Multiple Myeloma an incurable disease, but I have spent the last 25 years in remission using a blend of conventional oncology and evidence-based nutrition, supplementation, and lifestyle therapies from peer-reviewed studies that your oncologist probably hasn't told you about.
Click the orange button to the right to learn more about what you can start doing today.
I was originally diagnosed with multiple myeloma at 34 in 1994. I underwent local radiation to my iliac crest to zap a couple of lesions growing in my lower back. Infertility issues were the last thing on my mind at the time…
My induction chemotherapy and autologous stem cell transplant failed and I was prescribed “palliative radiation” meaning local radiation that would eliminate the bone pain in my iliac crest. I had no idea of the extent of the multiple myeloma side effects that I was in for.
I didn’t know it at the time but the radiation to my pelvic region would leave me sterile. I was single and had spent most of my adult life trying NOT to father a child. It never occurred to me, at 34 years of age, to even ask about my future ability to have children.
My radiation oncologist, Dr. Donald Shina, asked me if I intended to have kids someday. When I replied do Dr. Shina that I would like to have a child someday he recommended that I freeze some sperm.
This discussion occurred WHILE I was on the radiation table preparing to undergo my first course of local radiation.
Three years later, in early 1998, my wife was inseminated with my sperm and voila, Alex was born nine months later (9/25/98). Thank you Dr. Shina.
Ed. Note: Alex just graduated from college- May 29, 2021.
The first thing to remember is that all cancer patients/survivors/caregivers need to consider fertility issues BEFORE they undergo any toxic chemoradiation. The second thing to remember is that the field of reproductive science is changing fast. What I did in ’96 is now ancient science when compared to today.

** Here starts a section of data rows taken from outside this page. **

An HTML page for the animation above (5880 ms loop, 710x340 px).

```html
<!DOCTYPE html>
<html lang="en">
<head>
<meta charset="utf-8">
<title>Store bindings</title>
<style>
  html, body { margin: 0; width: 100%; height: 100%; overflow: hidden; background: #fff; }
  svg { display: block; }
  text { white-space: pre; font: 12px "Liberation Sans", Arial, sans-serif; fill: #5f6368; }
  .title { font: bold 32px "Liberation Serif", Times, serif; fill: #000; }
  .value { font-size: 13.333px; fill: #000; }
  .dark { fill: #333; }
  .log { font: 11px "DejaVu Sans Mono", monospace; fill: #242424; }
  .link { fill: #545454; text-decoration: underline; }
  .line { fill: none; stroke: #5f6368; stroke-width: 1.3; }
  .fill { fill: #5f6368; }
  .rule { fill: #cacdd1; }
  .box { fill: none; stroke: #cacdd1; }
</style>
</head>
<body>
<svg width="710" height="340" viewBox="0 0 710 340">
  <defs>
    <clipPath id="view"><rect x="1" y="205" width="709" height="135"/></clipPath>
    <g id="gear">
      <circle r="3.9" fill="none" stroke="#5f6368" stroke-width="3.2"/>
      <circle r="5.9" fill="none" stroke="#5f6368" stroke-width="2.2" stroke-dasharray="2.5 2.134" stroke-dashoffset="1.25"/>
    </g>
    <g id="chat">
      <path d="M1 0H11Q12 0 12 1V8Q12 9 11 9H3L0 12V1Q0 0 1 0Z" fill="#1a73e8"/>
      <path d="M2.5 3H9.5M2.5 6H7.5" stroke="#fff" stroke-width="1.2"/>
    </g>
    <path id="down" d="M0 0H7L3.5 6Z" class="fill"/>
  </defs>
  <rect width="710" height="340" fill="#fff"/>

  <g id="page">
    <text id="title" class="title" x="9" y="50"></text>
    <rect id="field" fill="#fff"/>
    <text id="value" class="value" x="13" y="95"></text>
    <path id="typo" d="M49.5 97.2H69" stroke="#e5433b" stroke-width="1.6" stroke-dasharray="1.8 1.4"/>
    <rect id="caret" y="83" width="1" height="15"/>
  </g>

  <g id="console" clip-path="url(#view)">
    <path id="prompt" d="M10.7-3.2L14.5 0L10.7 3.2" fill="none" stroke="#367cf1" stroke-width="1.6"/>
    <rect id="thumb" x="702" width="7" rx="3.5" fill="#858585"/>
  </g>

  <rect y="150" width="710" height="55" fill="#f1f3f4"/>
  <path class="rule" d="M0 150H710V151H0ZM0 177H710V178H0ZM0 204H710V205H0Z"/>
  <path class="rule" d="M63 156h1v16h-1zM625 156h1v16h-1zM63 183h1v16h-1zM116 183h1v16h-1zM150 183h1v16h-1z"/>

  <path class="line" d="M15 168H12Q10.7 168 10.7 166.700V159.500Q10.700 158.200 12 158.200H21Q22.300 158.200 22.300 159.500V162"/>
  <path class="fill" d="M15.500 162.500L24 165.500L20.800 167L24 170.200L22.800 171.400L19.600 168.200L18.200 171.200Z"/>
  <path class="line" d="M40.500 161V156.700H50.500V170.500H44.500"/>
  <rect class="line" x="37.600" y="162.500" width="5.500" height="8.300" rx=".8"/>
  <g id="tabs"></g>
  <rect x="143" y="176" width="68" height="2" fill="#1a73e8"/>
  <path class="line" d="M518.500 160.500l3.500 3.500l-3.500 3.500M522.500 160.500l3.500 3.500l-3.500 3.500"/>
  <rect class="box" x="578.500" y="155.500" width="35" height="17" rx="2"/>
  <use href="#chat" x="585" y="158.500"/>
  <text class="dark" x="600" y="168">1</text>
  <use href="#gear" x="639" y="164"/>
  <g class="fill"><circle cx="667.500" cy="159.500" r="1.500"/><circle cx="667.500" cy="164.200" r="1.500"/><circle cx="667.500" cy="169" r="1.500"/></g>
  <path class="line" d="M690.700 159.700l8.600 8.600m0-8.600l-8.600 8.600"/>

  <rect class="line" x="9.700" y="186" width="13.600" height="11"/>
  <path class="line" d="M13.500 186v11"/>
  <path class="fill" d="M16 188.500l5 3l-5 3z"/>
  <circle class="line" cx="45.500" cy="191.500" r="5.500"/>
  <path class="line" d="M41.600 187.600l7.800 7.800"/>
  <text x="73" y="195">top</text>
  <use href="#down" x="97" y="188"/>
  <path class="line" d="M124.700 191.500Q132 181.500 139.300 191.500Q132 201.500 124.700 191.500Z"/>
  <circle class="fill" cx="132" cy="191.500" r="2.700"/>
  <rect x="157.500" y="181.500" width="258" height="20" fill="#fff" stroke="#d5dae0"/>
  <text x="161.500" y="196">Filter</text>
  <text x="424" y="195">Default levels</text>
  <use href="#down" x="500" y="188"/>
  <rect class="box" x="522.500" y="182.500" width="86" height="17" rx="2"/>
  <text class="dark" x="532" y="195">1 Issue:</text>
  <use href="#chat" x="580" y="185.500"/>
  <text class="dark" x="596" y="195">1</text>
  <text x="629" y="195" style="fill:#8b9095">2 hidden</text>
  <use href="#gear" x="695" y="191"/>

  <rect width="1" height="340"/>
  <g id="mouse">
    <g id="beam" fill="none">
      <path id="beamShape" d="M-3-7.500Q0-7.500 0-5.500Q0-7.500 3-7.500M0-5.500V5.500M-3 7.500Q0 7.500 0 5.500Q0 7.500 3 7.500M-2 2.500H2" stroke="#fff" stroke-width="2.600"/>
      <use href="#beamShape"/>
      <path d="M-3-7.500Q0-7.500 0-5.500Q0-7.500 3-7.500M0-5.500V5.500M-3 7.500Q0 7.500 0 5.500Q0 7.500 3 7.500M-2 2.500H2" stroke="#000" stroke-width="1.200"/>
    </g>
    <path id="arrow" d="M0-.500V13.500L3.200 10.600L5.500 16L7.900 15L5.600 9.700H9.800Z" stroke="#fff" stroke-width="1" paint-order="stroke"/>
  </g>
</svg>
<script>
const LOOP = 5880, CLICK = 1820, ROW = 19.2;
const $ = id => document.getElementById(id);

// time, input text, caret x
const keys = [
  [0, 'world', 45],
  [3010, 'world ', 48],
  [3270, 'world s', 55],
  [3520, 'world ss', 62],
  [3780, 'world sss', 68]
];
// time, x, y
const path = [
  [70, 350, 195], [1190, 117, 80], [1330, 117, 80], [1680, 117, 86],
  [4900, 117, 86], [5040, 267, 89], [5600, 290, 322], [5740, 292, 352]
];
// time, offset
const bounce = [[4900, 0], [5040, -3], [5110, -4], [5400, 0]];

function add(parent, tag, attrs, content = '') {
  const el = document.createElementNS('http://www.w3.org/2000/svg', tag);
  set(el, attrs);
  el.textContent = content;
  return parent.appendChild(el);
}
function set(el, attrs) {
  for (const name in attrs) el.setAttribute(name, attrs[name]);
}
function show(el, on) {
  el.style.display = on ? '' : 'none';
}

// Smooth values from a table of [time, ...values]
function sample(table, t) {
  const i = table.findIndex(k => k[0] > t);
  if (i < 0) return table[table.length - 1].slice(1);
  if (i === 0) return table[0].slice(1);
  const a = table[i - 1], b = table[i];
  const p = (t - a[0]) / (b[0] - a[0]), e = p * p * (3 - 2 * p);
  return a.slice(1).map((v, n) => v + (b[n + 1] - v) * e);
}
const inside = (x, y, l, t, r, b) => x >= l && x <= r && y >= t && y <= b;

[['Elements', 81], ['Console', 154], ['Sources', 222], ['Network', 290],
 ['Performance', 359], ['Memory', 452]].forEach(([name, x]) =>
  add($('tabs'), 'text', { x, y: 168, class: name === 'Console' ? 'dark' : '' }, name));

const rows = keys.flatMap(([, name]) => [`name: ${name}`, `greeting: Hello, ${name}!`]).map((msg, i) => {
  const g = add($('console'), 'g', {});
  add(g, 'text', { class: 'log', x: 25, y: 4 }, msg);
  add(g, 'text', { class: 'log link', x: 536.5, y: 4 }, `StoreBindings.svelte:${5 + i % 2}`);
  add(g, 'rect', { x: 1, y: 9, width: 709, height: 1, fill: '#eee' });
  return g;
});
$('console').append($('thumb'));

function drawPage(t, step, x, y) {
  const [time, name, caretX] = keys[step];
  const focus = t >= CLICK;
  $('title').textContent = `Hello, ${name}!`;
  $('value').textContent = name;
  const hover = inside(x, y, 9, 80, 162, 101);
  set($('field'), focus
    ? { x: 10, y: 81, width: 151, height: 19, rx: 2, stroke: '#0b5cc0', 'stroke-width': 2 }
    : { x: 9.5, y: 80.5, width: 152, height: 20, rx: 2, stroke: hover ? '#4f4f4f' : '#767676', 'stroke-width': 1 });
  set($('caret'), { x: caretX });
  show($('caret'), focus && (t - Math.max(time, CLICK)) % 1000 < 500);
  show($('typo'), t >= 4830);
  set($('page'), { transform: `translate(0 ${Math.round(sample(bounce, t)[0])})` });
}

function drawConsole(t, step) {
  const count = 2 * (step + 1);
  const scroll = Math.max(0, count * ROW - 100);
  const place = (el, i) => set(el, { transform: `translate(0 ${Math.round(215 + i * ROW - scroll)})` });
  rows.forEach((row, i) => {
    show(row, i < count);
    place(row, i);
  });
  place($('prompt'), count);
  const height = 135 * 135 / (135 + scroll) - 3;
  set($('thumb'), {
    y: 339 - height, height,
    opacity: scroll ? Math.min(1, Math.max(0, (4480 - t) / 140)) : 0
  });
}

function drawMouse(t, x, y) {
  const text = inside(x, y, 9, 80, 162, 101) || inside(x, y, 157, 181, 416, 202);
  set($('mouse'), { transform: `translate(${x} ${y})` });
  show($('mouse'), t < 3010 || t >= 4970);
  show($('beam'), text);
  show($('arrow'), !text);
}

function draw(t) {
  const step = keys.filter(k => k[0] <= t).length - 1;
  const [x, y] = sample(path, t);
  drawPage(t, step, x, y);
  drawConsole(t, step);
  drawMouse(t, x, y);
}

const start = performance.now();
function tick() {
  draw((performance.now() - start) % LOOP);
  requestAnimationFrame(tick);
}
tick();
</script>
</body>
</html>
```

Because I was young as newly diagnosed MM patients go, few if any newly diagnosed MM patients will read this post. So I guess this post will benefit any newly diagnosed cancer patient who is wondering about fertility issues and their treatments…
The fact is that toxic therapies will cause short, long-term side effects– some of these side effects will be temporary and some will be permanent. There may even be late stage side effects— health issues that you cannot identify until years later.
Cryopreservation has come a long way since my experiences in ’95-’98. The articles linked below give you an idea of the brief history of fertility as it relates to cancer therapies.
As you can read for all the linked information below there is a lot for cancer patients to be concerned about. I am both a long-term cancer survivor and cancer coach. I can help.
1) Please don’t rely on your oncologist to consider fertility issues for you- you are in charge.
2) Please learn about fertility issues BEFORE undergoing toxic therapies.
3) Even at 36 I was embarrassed to even talk about my fertility issues. I think an average teen would be mortified to have a fertility discussion. I would be happy to help if need be.
Thanks and hang in there
“Young men who undergo chemotherapy during puberty may undergo permanent genetic changes in their sperm that could be passed on to the next generation, the results of a small-scale US study have demonstrated for the first time in humans…
“Investigators have found the chemotherapy dose threshold below which male childhood cancer survivors are likely to have normal sperm production. By clarifying which patients are at highest risk for reduced sperm production as adults, researchers expect the findings to eventually increase use of pre-treatment fertility preservation methods such as sperm banking.”
“Adult and young adult (AYA) cancer survivors face cognitive and sexual late effects from cancer and its treatment, according to data compiled from an online cancer survivorship care planning tool…
“Researchers have found that preserving sperm prior to cancer treatment significantly boosts the odds of men being able to have children after treatment.”
“From the stored tissue, researchers can extract spermatogonial stem cells (SSCs), which are responsible for the continuous production of sperm throughout adult life. Physicians and scientists hope that when the boys reach adulthood, the cells can be transplanted back into their testicles through a simple injection and they will be able to produce sperm…”
“Chemotherapy drugs and radiation to the pelvis cause genetic changes in sperm and oocytes (eggs). Embryos with genetic damage often miscarry early in pregnancy. There is also a risk of having a baby with a birth defect, but so few babies have been conceived during cancer treatment that no statistics exist on the risk of birth defects…”
“Infertility is consistently listed as one of the most distressing long-term side effects of cancer treatment for adolescents and young adults. Yet the leading National Cancer Institute-designated comprehensive cancer centers — which should be leaders in fertility preservation — aren’t doing an adequate job of helping patients protect their fertility, reports a new Northwestern Medicine® study…